The government decided last year that it would release a total of 270MHz of radio frequencies in the 700MHz, 900MHz and 1,800MHz spectrums for 4G services.
Earlier this month, the commission confirmed it had received applications from seven bidders interested in acquiring 4G licenses.
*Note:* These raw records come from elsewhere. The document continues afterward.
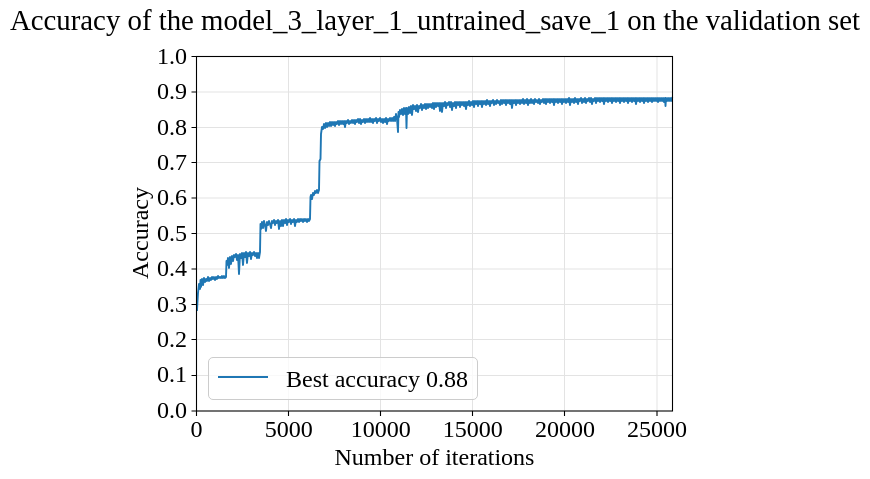
<!DOCTYPE html>
<html lang="en">
<head>
<meta charset="utf-8">
<title>Validation accuracy</title>
<style>
:root { --paper: #fff; --ink: #000; --series: #1f77b4; --grid: #e3e3e3; --legend-border: #ccc; }
* { box-sizing: border-box; margin: 0; padding: 0; }
body { width: 870px; height: 479px; overflow: hidden; background: var(--paper); }
.chart { position: relative; width: 870px; height: 479px; overflow: hidden; color: var(--ink); font: 24px/36px "Liberation Serif", "Times New Roman", serif; white-space: nowrap; }
.title { position: absolute; left: 0; top: 0; width: 870px; text-align: center; font-size: 28.8px; font-weight: 400; line-height: 40px; }
.plot { position: absolute; inset: 0; }
.grid { stroke: var(--grid); stroke-width: 1; }
.axes { fill: none; stroke: var(--ink); stroke-width: 1.1; }
.series { fill: none; stroke: var(--series); stroke-width: 1.9; stroke-linejoin: round; stroke-linecap: square; }
ol { list-style: none; display: flex; }
.y-ticks { position: absolute; left: 140px; top: 38.8px; width: 47px; height: 389.4px; flex-direction: column; text-align: right; }
.y-ticks li { flex: 1; line-height: 35.4px; }
.x-ticks { position: absolute; left: 150.5px; top: 411px; width: 552.6px; text-align: center; }
.x-ticks li { flex: 1; }
.x-label { position: absolute; left: 196px; top: 439px; width: 477px; text-align: center; }
.y-label { position: absolute; left: 80px; top: 215px; width: 120px; text-align: center; transform: rotate(-90deg); }
.legend { position: absolute; left: 208px; top: 357px; width: 270px; height: 43px; padding: 0 9px; display: flex; align-items: center; gap: 18px; background: rgba(255, 255, 255, .8); border: 1.2px solid var(--legend-border); border-radius: 5px; }
.legend-line { width: 50px; height: 2px; background: var(--series); position: relative; top: -2px; }
</style>
</head>
<body>
<main class="chart">
  <h1 class="title">Accuracy of the model_3_layer_1_untrained_save_1 on the validation set</h1>

  <svg class="plot" width="870" height="479" viewBox="0 0 870 479" role="img" aria-label="Line chart of accuracy rising from 0.28 to 0.88 over 26000 iterations">
    <path class="grid" d="M288.5 56V411M380.5 56V411M472.5 56V411M564.5 56V411M657 56V411M196 375.5H673M196 339.5H673M196 304.5H673M196 269H673M196 233.5H673M196 198H673M196 162.5H673M196 127.5H673M196 92H673"/>
    <path class="series" d="M197 310L198 293 199 284 200 289 200.500 280 201 287 202 279 203 285 204 278 205 282 206 279 207 281 208 277 209 281 210 278 211 280 212 277 213 279 214 277 215 280 216 277 217 279 218 276 219 278 220 277 221 278 222 276 223 278 224 276 225 278 226 277 226.500 261 227 265 228 258 229 268 230 257 231 264 232 256 233 261 234 255 235 257 236 254 237 260 238 255 239 274 240 254 241 258 242 253 243 265 244 253 245 257 246 252 247 263 248 253 249 256 250 252 251 259 252 253 253 255 254 252 255 256 256 253 257 258 258 253 259 258 260 252 260.500 224 261 229 262 222 263 228 264 221 265 225 266 231 267 222 268 225 269 221 270 224 271 228 272 221 273 223 274 220 275 225 276 221 277 223 278 220 279 229 280 221 281 226 282 220 283 226 284 220 285 223 286 219 287 225 288 220 289 222 290 219 291 224 292 220 293 222 294 219 295 226 296 220 297 222 298 219 299 222 300 219 301 221 302 219 303 222 304 219 305 221 306 219 307 222 308 219 309 221 310 219 310.500 197 311 195 312 199 313 193 314 195 315 191 316 193 317 190 318 193 319 190 319.500 161 320.500 159 321 134 322 127 323 129 324 124 325 128 326 123 327 127 328 123 329 126 330 122 331 126 332 122 333 125 334 122 335 126 336 122 337 124 338 121 339 125 340 121 341 124 342 121 343 124 344 121 345 127 346 121 347 123 348 120 349 124 350 121 351 123 352 120 353 123 354 120 355 124 356 120 357 122 358 119 359 123 360 119 361 124 362 120 363 122 364 119 365 123 366 119 367 122 368 119 369 122 370 118 371 122 372 119 373 123 374 119 375 121 376 118 377 123 378 119 379 121 380 118 381 122 382 119 383 123 384 119 385 122 386 118 387 124 388 119 389 121 390 118 391 121 392 118 393 121 394 117 395 121 396 114 397 119 398 132 398.500 112 399 117 400 110 401 114 402 109 403 115 404 108 405 114 406 108 406.500 128 407 108 408 114 409 107 410 113 411 106 412 115 413 105 414 109 415 106 416 111 417 105 418 112 419 106 420 108 421 104 422 110 423 105 424 108 425 104 426 109 427 104 428 108 429 104 430 107 431 104 432 108 433 103 434 109 435 103 436 107 437 103 438 106 439 103 440 111 441 103 442 112 443 103 444 106 445 102 446 108 447 103 448 105 449 102 450 107 451 102 452 110 453 103 454 106 455 102 456 108 457 102 458 105 459 102 460 107 461 102 462 105 463 102 464 106 465 102 466 109 467 102 468 105 469 101 470 106 471 102 472 105 473 101 474 107 475 101 476 104 477 101 478 106 479 101 480 104 481 101 482 107 483 101 484 104 485 101 486 105 487 100 488 104 489 101 490 106 491 101 492 103 493 100 494 105 495 101 496 104 497 100 498 103 499 101 500 105 501 100 502 104 503 100 504 103 505 100 506 105 507 100 508 103 509 100 510 104 511 100 512 108 513 100 514 103 515 100 516 105 517 100 518 103 519 100 520 104 521 100 522 103 523 99 524 104 525 100 526 103 527 99 528 105 529 100 530 103 531 99 532 103 533 100 534 104 535 99 536 102 537 100 538 103 539 99 540 104 541 100 542 102 543 99 544 103 545 99 546 104 547 99 548 102 549 99 550 103 551 99 552 102 553 99 554 105 555 99 556 102 557 99 558 103 559 99 560 102 561 99 562 104 563 99 564 102 565 99 566 103 567 99 568 102 569 98 570 105 571 99 572 102 573 99 574 103 575 98 576 102 577 99 578 104 579 99 580 101 581 98 582 103 583 99 584 102 585 98 586 103 587 99 588 101 589 98 590 102 591 98 592 104 593 99 594 101 595 98 596 103 597 98 598 101 599 98 600 102 601 98 602 101 603 98 604 104 605 98 606 101 607 98 608 102 609 98 610 101 611 98 612 103 613 98 614 101 615 98 616 102 617 98 618 101 619 98 620 103 621 98 622 101 623 98 624 102 625 98 626 101 627 98 628 103 629 98 630 101 631 98 632 102 633 98 634 101 635 98 636 104 637 98 638 101 639 98 640 102 641 98 642 101 643 98 644 103 645 98 646 101 647 98 648 102 649 98 650 101 651 98 652 102 653 98 654 101 655 98 656 101 657 98 658 102 659 98 660 101 661 98 662 101 663 98 664 102 665 98 665.500 106 666 98 667 101 668 98 669 101 670 98 671 101 672 98"/>
    <rect class="axes" x="196.500" y="56.500" width="476" height="354.500"/>
    <path class="axes" d="M196.500 411v5M288.500 411v5M380.500 411v5M472.500 411v5M564.500 411v5M657 411v5M191.500 56.500h5M191.500 92h5M191.500 127.500h5M191.500 162.500h5M191.500 198h5M191.500 233.500h5M191.500 269h5M191.500 304.500h5M191.500 339.500h5M191.500 375.500h5M191.500 411h5"/>
  </svg>

  <ol class="y-ticks">
    <li>1.0</li><li>0.9</li><li>0.8</li><li>0.7</li><li>0.6</li><li>0.5</li><li>0.4</li><li>0.3</li><li>0.2</li><li>0.1</li><li>0.0</li>
  </ol>
  <ol class="x-ticks">
    <li>0</li><li>5000</li><li>10000</li><li>15000</li><li>20000</li><li>25000</li>
  </ol>
  <p class="y-label">Accuracy</p>
  <p class="x-label">Number of iterations</p>

  <div class="legend">
    <span class="legend-line"></span>
    <span>Best accuracy 0.88</span>
  </div>
</main>
</body>
</html>
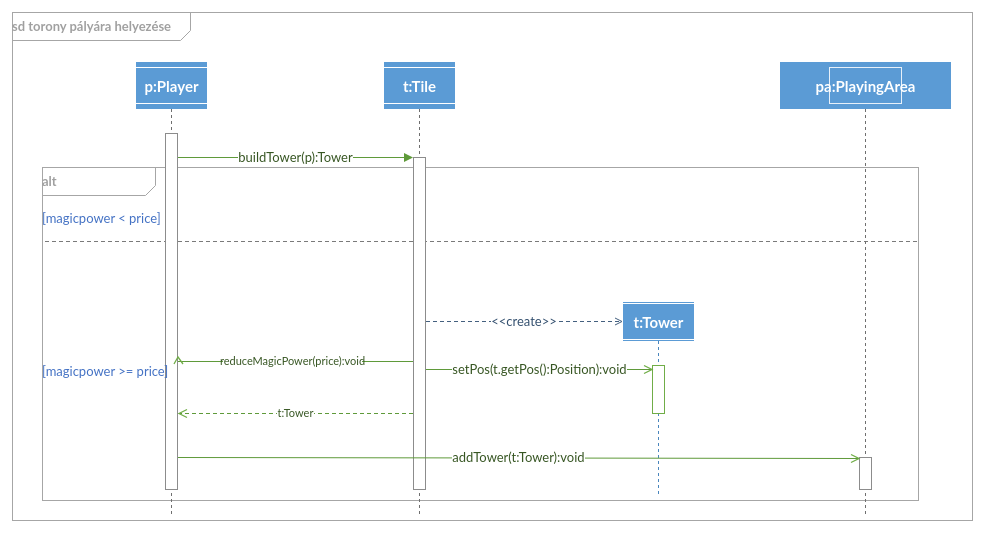
<!DOCTYPE html>
<html lang="hu">
<head>
<meta charset="utf-8">
<title>sd torony pályára helyezése</title>
<style>
:root {
  --paper: #ffffff;
  --frame: #a6a6a6;
  --frame-text: #a0a0a0;
  --node: #5b9bd5;
  --life: #6f6f6f;
  --life-blue: #4a86bd;
  --message: #70ad47;
  --message-dark: #5f9a3a;
  --message-text: #375623;
  --create: #44607f;
  --guard: #4472c4;
}
* { box-sizing: border-box; }
html, body { margin: 0; overflow: hidden; background: var(--paper); }
.diagram {
  position: relative;
  width: 985px;
  height: 533px;
  overflow: hidden;
  background: var(--paper);
  font-family: Lato, "Open Sans", sans-serif;
  font-size: 13px;
  line-height: 16px;
  white-space: nowrap;
}
.lines { position: absolute; left: 0; top: 0; fill: none; }
.frame { stroke: var(--frame); }
.lifeline { stroke: var(--life); stroke-dasharray: 3 3; }
.lifeline.created { stroke: var(--life-blue); }
.activation { fill: var(--paper); stroke: #8c8c8c; }
.activation.green { stroke: var(--message); }
.divider { stroke: #7a7a7a; stroke-dasharray: 4 3; }
.message { stroke: var(--message-dark); }
.reply { stroke: var(--message-dark); stroke-dasharray: 4 3; }
.create { stroke: var(--create); stroke-dasharray: 4 3; }
.head { stroke: var(--message); stroke-width: 1.3; }
.head.solid { fill: var(--message-dark); stroke: none; }
.head.blue { stroke: var(--create); stroke-width: 1; }

.participant {
  position: absolute;
  display: flex;
  align-items: center;
  justify-content: center;
  top: 62px;
  width: 71px;
  height: 47px;
  background: var(--node);
  color: var(--paper);
  font-size: 15px;
  font-weight: 700;
}
.participant::before {
  content: "";
  position: absolute;
  inset: 5px 0 5px 0;
  border: solid var(--paper);
  border-width: 1px 0;
}
.player { left: 136px; }
.tile { left: 384px; }
.area { left: 780px; width: 171px; }
.area::before { inset: 5px 49px 5px 49px; border-width: 1px; opacity: .85; }
.tower { left: 623px; top: 302px; height: 39px; }
.tower::before { inset: 1px 0; }

.frame-name, .guard, .label { position: absolute; }
.frame-name { color: var(--frame-text); font-weight: 700; }
.sd { left: 12px; top: 18px; }
.alt { left: 42px; top: 173px; }
.guard { left: 42px; color: var(--guard); }
.guard.low { top: 210px; }
.guard.enough { top: 363px; }
.label {
  display: flex;
  justify-content: center;
  height: 16px;
  background: var(--paper);
  color: var(--message-text);
}
.label.small { font-size: 11px; }
.build { left: 238px; top: 149px; width: 115px; }
.create-label { left: 491px; top: 313px; width: 66px; color: #34506f; }
.reduce { left: 223px; top: 353px; width: 139px; }
.set-pos { left: 452px; top: 361px; width: 175px; }
.return { left: 277px; top: 405px; width: 37px; }
.add { left: 452px; top: 449px; width: 133px; }
</style>
</head>
<body>
<main class="diagram">
  <svg class="lines" width="985" height="533" viewBox="0 0 985 533" aria-hidden="true">
    <g class="frame">
      <rect x="12.5" y="12.5" width="960" height="508"/>
      <path d="M12.5 40.5H180.5L190.5 30.5V12.5"/>
      <rect x="42.5" y="167.5" width="876" height="333"/>
      <path d="M42.5 195.5H145.5L155.5 185.5V167.5"/>
    </g>
    <path class="divider" d="M45 241.5H918"/>
    <g class="lifeline">
      <path d="M171.5 109V514"/>
      <path d="M419.5 109V514"/>
      <path d="M865.5 109V514"/>
    </g>
    <path class="lifeline created" d="M658.5 341V496"/>
    <g class="activation">
      <rect x="165.5" y="133.5" width="12" height="356"/>
      <rect x="413.5" y="157.5" width="12" height="332"/>
      <rect x="859.5" y="457.5" width="12" height="32"/>
    </g>
    <rect class="activation green" x="652.5" y="365.5" width="12" height="48"/>
    <g class="message">
      <path d="M178 157.5H405"/>
      <path d="M413 361.5H178"/>
      <path d="M426 369.5H652"/>
      <path d="M178 457.5L859 458.5"/>
    </g>
    <path class="reply" d="M413 413.5H179"/>
    <path class="create" d="M426 321.5H622"/>
    <polygon class="head solid" points="404,153 413,157.5 404,162"/>
    <g class="head">
      <path d="M174 364L178 357L183 364"/>
      <path d="M644 365.5L652 369.5L644 373.5"/>
      <path d="M187 409.5L179 413.5L187 417.5"/>
      <path d="M851 454.5L859 458.5L851 462.5"/>
    </g>
    <path class="head blue" d="M615 318L622 321.5L615 325"/>
  </svg>

  <div class="frame-name sd">sd torony pályára helyezése</div>
  <div class="frame-name alt">alt</div>

  <div class="participant player">p:Player</div>
  <div class="participant tile">t:Tile</div>
  <div class="participant area">pa:PlayingArea</div>
  <div class="participant tower">t:Tower</div>

  <div class="guard low">[magicpower &lt; price]</div>
  <div class="guard enough">[magicpower &gt;= price]</div>

  <div class="label build">buildTower(p):Tower</div>
  <div class="label create-label">&lt;&lt;create&gt;&gt;</div>
  <div class="label small reduce">reduceMagicPower(price):void</div>
  <div class="label set-pos">setPos(t.getPos():Position):void</div>
  <div class="label small return">t:Tower</div>
  <div class="label add">addTower(t:Tower):void</div>
</main>
</body>
</html>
The bidders are: Chunghwa Telecom, Taiwan Mobile, Far EasTone Telecommunications (FET), Asia Pacific Telecom, Ambit Microsystems Corp and two other companies backed by Ting Hsin International Group and Shinkong Group.
Chunghwa, Taiwan Mobile and FET are the three dominant firms in the telecom service market.
Ambit is a member of the Hon Hai Group, also known as Foxconn Technology.
Ting Hsin is China’s largest instant noodle maker and the largest private shareholder in Taipei Financial Center Corp, which owns Taipei 101.
Shinkong Group has dabbled in the banking, retail and manufacturing sectors.
To ensure that the 4G bidding process is executed in a fair and just manner, the commission allowed the media to inspect the bidding rooms assigned to each bidder yesterday.
Each room is equipped with three computers to enter bids. Representatives of the companies are not allowed to bring their mobile phones into the rooms and can only use three landlines installed in the room to communicate with their firms or to contact commission staff if they experience any technical issues.
To prevent bidders from striking under-the-table deals during the auction, the rooms are arranged so that the representatives cannot see what the others are doing.
The commission will provide meals, water and stationery supplies to the bidding personnel. It has also established a surveillance system to monitor and record the situations in the rooms.
Tsai Kuo-tung (蔡國棟), a specialist with the commission’s competitive policy division, said 10 auction rounds would be held each day.
If there is no winning bid by the end of the day, the auction would continue the next day, he said.
According to Tsai, the bidding for 3G licenses lasted for 19 days.
Tsai also said that a bid would be considered invalid if it exceeds the cap for radio frequencies that each bidder is allowed or falls below the minimum bidding price. Those who place invalid bids would lose their right to bid, he said.
A bidder would also waive that right by skipping a round without permission or by withdrawing altogether, and will be disqualified if they waive the right to bid four times, Tsai added.